Musically speaking, this tape brings a lot of versatility to the table in terms of the song types and the pace of the tape. There are multiple songs that bring give you multiple reactions and appeal to multiple emotions. I firmly believe that there is something in this tape for just about everyone who appreciate’s hip hop in some way, shape or form–whether that be the soulful variation, the “trap” variation, or just hardcore spitting.
On multiple tracks throughout the tape, he flaunts his lyrical and metaphorical skill to his listeners in an effort to convince them that he’ll have staying power in the rap game. After listening to the tape, I felt that Markz had talent that a lot of rappers just don’t really have. He had skill that takes so much time to develop. For him to be such an advanced rapper on his first ever musical project is truly astounding.
The first song that popped out at me on Markz’ tape was the third track, “Cleopatra”. The soulful beat caught me and the connection between the title of the song and the chorus intrigued me. I really wanted to see what this track was all about. It turns out that this was a song about love–Markz spent his time describing a woman that he is in love with. Throughout the second verse, he describes her beauty in a series of metaphors that make this woman he’s describing seem perfect. I thought that the way he closed the track was pretty clever. He cited the relationship between Cleopatra and Julius Caesar. He describes his irrational love for this woman just as the relationship between Cleopatra and Caesar was irrational in some cases–I thought it was a perfect bowtie to a song that any man could use for his special woman.
The next song that really stuck out to me was “The Interlude” with another fellow Abstract Campus rapper Wade Wilson–who also had a mixtape that dropped earlier this summer. This song was just an all around fun track for me. It gave me a swagger that I’d have when I’m going out during a weekend to make heads turn. Markz really flexed his lyrical skill with this track–there are multiple lines that will go over your head if you aren’t careful. For example, in the first verse, he talks about being a bee but uses a double entendre just before when talking about his haters or detractors. He then goes on to say he’s trying to ” build a buzz, so they can cop me just like the fuzz or a maggot that’s growing up til I flowered a bigger buzz.” What? Clever, right?

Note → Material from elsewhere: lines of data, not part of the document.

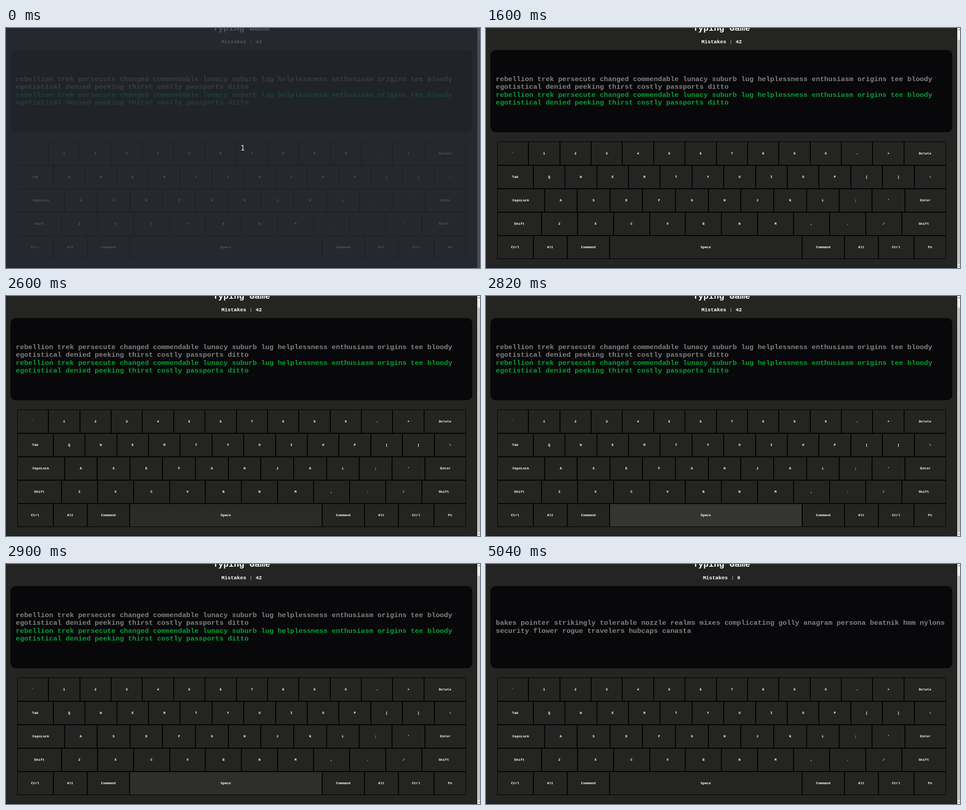
An HTML page with a canvas for the animation above (6400 ms loop, 1051 by 533 pixels).

```html
<!DOCTYPE html>
<html lang="en">
<head>
<meta charset="utf-8">
<title>Typing Game</title>
<style>
html, body { margin: 0; width: 100%; height: 100%; overflow: hidden; background: #242422; }
canvas { display: block; }
</style>
</head>
<body>
<canvas id="stage" width="1051" height="533"></canvas>
<script>
const ctx = document.getElementById('stage').getContext('2d');
const LOOP = 6400;
const PAGE_W = 1045;
const MID = 522.4;
const BG = '#242422';
const MONO = '"Courier New", "Liberation Mono", monospace';

const KEYS = { left: 24.7, right: 1020, top: 252.4, rowH: 52.1 };
// Width of the first key, of the repeated keys, and the labels; the last key fills the row.
const ROWS = [
  [69.4, 69.4, '` 1 2 3 4 5 6 7 8 9 0 - + Delete'],
  [80.1, 70.4, 'Tab Q W E R T Y U I O P [ ] \\'],
  [104.8, 72.66, "CapsLock A S D F G H J K L ; ' Enter"],
  [98.3, 79.85, 'Shift Z X C V B N M , . / Shift'],
  [80, [75.5, 93.5, 427.2, 93.6, 75.1, 79.5], 'Ctrl Alt Command Space Command Alt Ctrl Fn']
];

const FIRST = [
  'rebellion trek persecute changed commendable lunacy suburb lug helplessness enthusiasm origins tee bloody',
  'egotistical denied peeking thirst costly passports ditto'
];
const SECOND = [
  'bakes pointer strikingly tolerable nozzle realms mixes complicating golly anagram persona beatnik hmm nylons',
  'security flower rogue travelers hubcaps canasta'
];

function rect(x, y, w, h, color) {
  ctx.fillStyle = color;
  ctx.fillRect(x, y, w, h);
}

function text(str, x, y, size, color = '#fff', align = 'center') {
  ctx.font = `bold ${size}px ${MONO}`;
  ctx.textAlign = align;
  ctx.fillStyle = color;
  ctx.fillText(str, x, y);
}

function lines(list, y, color) {
  list.forEach((s, i) => text(s, 21.7, Math.round(y + i * 17.4), 15.36, color, 'left'));
}

function drawKey(label, x0, x1, y0, y1, fill) {
  const x = Math.round(x0), y = Math.round(y0);
  const w = Math.round(x1) - x, h = Math.round(y1) - y;
  rect(x, y, w, h, '#000');
  rect(x + 1, y + 1, w - 2, h - 2, fill);
  text(label, (x0 + x1) / 2, Math.round((y0 + y1) / 2 + 2.4), 7.68);
}

function drawKeyboard(spaceFill) {
  ROWS.forEach(([first, rest, names], r) => {
    const labels = names.split(' ');
    const y = KEYS.top + r * KEYS.rowH;
    let x = KEYS.left;
    labels.forEach((label, i) => {
      const w = i === 0 ? first : Array.isArray(rest) ? rest[i - 1] : rest;
      const end = i === labels.length - 1 ? KEYS.right : x + w;
      drawKey(label, x, end, y, y + KEYS.rowH, label === 'Space' ? spaceFill : BG);
      x = end;
    });
  });
}

function arrow(y, dir) {
  ctx.fillStyle = '#606060';
  ctx.beginPath();
  ctx.moveTo(1046.5, y + dir);
  ctx.lineTo(1050.5, y + dir);
  ctx.lineTo(1048.5, y - dir);
  ctx.fill();
}

function drawScrollbar() {
  rect(PAGE_W, 0, 6, 533, '#f1f1f1');
  rect(PAGE_W + 1, 26, 5, 499, '#c1c1c1');
  arrow(3.5, 1.2);
  arrow(529.5, -1.2);
}

function spaceColor(t) {
  if (t < 2600 || t >= 3000) return BG;
  if (t < 2700) return '#2a2a29';
  if (t < 2900) return '#343433';
  return '#2e2f2a';
}

function draw(t) {
  const fresh = t >= 3000;
  rect(0, 0, 1051, 533, BG);
  text('Typing Game', MID, 6, 19.2);
  text('Mistakes : ' + (fresh ? 0 : 42), MID, 34, 11.52);

  ctx.fillStyle = '#08080a';
  ctx.beginPath();
  ctx.roundRect(10, 49, 1024, 182.5, 12);
  ctx.fill();

  if (fresh) {
    lines(SECOND, 135.4, '#808080');
  } else {
    lines(FIRST, 118, '#808080');
    lines(FIRST, 152.8, '#02a033');
  }

  drawKeyboard(spaceColor(t));
  rect(0, 532, PAGE_W, 1, '#0c0c0c');
  drawScrollbar();

  if (t < 100) {
    rect(0, 0, 1051, 533, 'rgba(38, 42, 49, 0.8)');
    ctx.font = '16px "DejaVu Sans", sans-serif';
    ctx.textAlign = 'center';
    ctx.fillStyle = '#f6ead9';
    ctx.fillText('1', 525, 272);
  }
}

function tick() {
  draw(performance.now() % LOOP);
  requestAnimationFrame(tick);
}
tick();
</script>
</body>
</html>
```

The next verse belonged to Wilson, who really did his thing on the track. He even dropped a Coogi reference. This had to be one of my favorite verses of the summer, but I won’t give you all of the puns used–go listen for yourselves. In the third verse, Markz and Wilson did a double verse. These two made an awesome combination on the song, and I’m really looking forward to their work together in the future.
Something else that you really absolutely have to check out on this tape are two tracks: “Symptoms of A.D.D” and then “A.D.D” featuring Donnie Flatz. In combination, these two tracks are really powerful. The former really described the passions and pleasures of life that are–irrationally, at times–glorified. We come to find out that A.D.D is an acronym for Alcohol, Drugs and Desires in the next song. In this song, Markz and Flatz give you the really dirty, raunchy feel of the results of “A.D.D” in our society. The latter would be a really good party song for those of you who love dope beats and raunchy lyrics.
Overall, this tape has proven a lot to me–Markz is a genuinely good rapper. This tape provides versatility and, best of all, thought provoking, lyrical content. You can tell that Markz is really advanced for his first musical project. His flow and delivery are on point throughout the tape. None of the beats were too overwhelming, seemingly, but for Markz to start his musical career with this is a great look.
Lets hope to see more from Markz in the future. Make sure you give his mixtape a listen right here.